- INFORMATION SHOWN -
▶

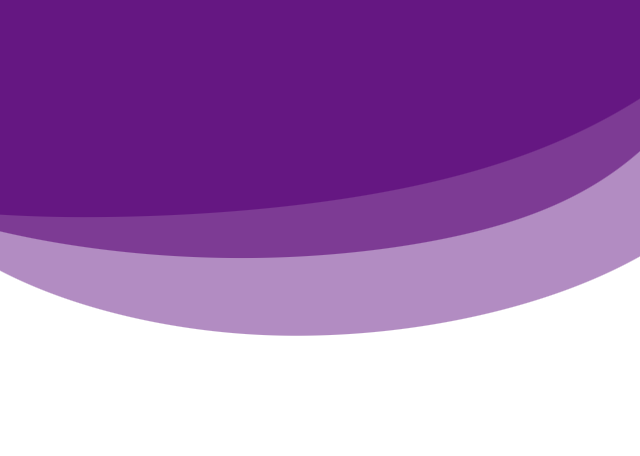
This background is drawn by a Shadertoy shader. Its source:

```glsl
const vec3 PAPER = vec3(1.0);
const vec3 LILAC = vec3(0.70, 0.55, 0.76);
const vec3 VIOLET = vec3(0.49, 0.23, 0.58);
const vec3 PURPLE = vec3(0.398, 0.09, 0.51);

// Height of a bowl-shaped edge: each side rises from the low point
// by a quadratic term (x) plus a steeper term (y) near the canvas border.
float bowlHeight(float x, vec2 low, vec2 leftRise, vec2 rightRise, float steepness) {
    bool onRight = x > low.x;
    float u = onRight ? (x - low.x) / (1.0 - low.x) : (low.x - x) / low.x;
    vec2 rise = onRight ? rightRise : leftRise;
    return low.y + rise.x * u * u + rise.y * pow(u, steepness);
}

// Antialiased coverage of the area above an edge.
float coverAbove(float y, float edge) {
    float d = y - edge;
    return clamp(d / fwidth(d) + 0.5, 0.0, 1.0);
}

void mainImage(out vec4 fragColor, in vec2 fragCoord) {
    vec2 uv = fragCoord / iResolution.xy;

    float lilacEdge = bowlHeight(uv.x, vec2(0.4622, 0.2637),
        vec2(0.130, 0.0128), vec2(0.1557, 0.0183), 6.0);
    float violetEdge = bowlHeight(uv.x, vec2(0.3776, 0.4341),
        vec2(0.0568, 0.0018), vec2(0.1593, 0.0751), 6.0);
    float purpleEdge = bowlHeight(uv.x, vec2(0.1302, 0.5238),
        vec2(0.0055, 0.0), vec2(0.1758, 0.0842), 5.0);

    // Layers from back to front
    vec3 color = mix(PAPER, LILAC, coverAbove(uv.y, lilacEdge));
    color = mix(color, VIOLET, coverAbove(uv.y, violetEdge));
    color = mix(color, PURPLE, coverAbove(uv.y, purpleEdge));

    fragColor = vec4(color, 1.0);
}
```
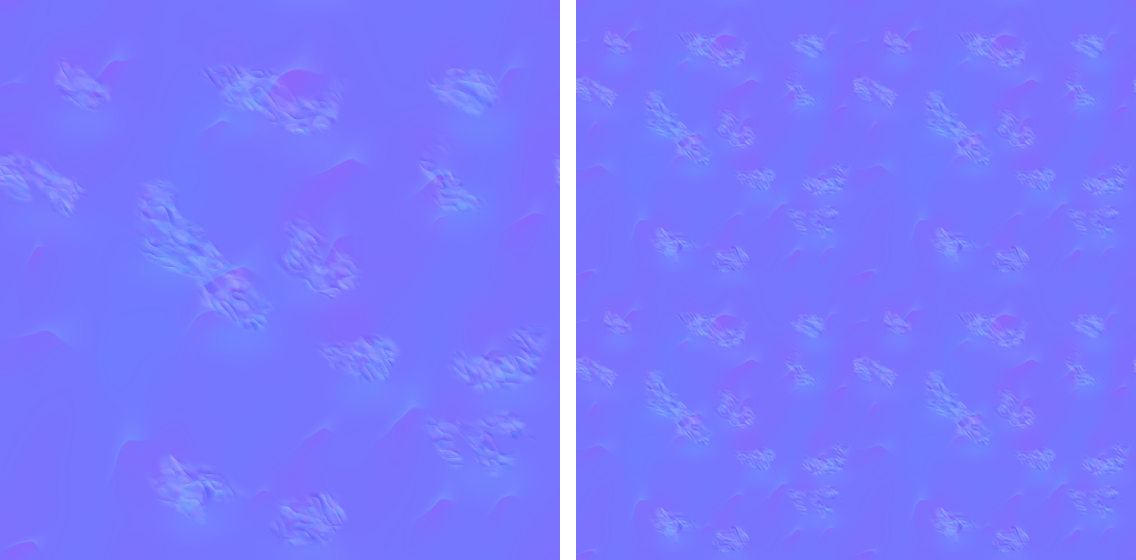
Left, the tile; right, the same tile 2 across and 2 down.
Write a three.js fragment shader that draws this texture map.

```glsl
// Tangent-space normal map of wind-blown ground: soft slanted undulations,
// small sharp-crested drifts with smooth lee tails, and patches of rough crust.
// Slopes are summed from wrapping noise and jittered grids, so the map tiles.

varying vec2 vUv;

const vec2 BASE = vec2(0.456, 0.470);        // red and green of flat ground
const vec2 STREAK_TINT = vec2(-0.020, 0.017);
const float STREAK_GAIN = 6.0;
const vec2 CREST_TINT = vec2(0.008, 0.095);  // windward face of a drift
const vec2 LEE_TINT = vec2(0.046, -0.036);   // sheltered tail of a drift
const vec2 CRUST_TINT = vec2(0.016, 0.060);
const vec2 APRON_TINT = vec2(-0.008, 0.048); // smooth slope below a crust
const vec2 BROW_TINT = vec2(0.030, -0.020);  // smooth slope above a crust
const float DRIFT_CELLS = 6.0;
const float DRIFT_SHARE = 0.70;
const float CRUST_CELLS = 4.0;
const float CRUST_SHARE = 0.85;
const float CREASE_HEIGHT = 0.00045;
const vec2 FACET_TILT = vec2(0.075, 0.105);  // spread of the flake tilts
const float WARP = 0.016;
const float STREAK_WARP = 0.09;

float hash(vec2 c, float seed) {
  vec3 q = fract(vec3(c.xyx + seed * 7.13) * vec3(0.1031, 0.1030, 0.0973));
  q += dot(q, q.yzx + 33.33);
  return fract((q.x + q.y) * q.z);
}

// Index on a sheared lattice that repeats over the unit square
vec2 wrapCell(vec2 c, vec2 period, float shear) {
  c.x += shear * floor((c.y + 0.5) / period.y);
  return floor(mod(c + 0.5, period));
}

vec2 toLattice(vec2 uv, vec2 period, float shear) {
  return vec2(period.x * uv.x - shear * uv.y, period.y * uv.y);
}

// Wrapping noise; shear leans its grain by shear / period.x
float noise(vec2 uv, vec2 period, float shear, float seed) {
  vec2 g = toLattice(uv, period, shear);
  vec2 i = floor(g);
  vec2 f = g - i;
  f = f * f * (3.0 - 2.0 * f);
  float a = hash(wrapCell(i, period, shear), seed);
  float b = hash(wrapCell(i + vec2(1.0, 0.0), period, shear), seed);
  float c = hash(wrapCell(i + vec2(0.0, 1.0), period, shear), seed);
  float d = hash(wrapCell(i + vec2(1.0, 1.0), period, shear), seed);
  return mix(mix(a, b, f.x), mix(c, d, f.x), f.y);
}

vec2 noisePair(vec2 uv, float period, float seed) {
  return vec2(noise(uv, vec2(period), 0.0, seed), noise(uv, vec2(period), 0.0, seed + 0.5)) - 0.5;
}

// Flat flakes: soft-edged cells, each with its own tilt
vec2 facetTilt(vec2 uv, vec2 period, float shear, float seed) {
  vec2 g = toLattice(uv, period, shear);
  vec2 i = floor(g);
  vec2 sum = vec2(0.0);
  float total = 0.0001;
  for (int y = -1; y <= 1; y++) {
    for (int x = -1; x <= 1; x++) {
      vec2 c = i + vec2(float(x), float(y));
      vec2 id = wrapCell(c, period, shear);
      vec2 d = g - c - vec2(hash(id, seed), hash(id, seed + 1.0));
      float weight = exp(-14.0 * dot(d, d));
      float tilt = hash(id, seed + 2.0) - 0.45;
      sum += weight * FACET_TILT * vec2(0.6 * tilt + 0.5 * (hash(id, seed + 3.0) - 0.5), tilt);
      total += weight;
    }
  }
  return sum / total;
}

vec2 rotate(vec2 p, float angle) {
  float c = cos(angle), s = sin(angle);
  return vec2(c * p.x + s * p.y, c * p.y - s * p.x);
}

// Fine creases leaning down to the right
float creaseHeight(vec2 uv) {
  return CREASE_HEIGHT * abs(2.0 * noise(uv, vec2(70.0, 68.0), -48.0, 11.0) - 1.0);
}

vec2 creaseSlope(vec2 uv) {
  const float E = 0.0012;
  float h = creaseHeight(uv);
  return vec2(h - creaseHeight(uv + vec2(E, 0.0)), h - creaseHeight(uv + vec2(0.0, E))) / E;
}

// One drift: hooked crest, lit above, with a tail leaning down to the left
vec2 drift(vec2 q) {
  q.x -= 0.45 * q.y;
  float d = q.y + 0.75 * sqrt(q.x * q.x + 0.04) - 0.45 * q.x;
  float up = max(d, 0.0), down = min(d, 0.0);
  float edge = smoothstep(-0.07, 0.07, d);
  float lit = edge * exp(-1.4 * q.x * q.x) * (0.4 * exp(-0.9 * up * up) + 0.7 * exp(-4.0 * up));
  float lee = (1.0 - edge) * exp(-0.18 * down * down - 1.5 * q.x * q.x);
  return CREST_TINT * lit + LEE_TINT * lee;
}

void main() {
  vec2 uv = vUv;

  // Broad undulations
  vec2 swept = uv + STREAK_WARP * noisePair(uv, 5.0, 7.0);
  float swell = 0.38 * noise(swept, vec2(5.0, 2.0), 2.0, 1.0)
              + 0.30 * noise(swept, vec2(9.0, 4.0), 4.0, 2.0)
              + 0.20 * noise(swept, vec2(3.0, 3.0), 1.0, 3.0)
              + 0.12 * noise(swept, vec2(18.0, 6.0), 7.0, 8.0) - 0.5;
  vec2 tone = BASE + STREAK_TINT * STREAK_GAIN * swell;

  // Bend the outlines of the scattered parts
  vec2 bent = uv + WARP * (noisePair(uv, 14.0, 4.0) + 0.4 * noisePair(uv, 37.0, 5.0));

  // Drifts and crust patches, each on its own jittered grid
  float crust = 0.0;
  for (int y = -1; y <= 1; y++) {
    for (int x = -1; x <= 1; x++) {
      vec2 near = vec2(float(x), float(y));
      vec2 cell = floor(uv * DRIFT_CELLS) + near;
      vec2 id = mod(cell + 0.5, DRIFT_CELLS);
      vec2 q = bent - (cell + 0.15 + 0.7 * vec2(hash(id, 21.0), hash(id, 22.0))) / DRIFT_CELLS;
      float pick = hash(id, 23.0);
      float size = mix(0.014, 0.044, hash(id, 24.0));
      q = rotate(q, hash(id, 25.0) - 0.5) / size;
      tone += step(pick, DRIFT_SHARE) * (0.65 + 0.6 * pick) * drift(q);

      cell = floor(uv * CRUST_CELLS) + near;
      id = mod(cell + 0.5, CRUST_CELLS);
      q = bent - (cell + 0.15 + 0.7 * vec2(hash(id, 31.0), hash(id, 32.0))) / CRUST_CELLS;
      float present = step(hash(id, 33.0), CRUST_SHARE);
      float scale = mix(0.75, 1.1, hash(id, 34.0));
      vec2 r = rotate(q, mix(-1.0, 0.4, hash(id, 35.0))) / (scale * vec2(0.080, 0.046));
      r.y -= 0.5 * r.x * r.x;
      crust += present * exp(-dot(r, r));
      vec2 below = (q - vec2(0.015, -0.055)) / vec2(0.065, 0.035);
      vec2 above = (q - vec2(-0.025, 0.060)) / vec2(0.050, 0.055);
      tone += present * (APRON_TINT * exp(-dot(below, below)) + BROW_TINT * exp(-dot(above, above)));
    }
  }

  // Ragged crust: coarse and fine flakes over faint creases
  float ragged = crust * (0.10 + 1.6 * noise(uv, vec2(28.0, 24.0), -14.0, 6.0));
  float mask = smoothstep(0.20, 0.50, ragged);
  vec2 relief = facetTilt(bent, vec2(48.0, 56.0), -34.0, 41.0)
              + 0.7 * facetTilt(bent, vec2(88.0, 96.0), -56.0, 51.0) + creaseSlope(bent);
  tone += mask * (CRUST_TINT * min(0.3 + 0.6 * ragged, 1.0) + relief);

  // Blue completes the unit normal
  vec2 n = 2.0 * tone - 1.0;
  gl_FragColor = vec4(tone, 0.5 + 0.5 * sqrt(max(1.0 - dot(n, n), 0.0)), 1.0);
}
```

◀

- PROBLEM TO WORK ON -
Your answer should consist of the lines from the listing that hold the word "pick".

- RESPONSE -
      float pick = hash(id, 23.0);
      tone += step(pick, DRIFT_SHARE) * (0.65 + 0.6 * pick) * drift(q);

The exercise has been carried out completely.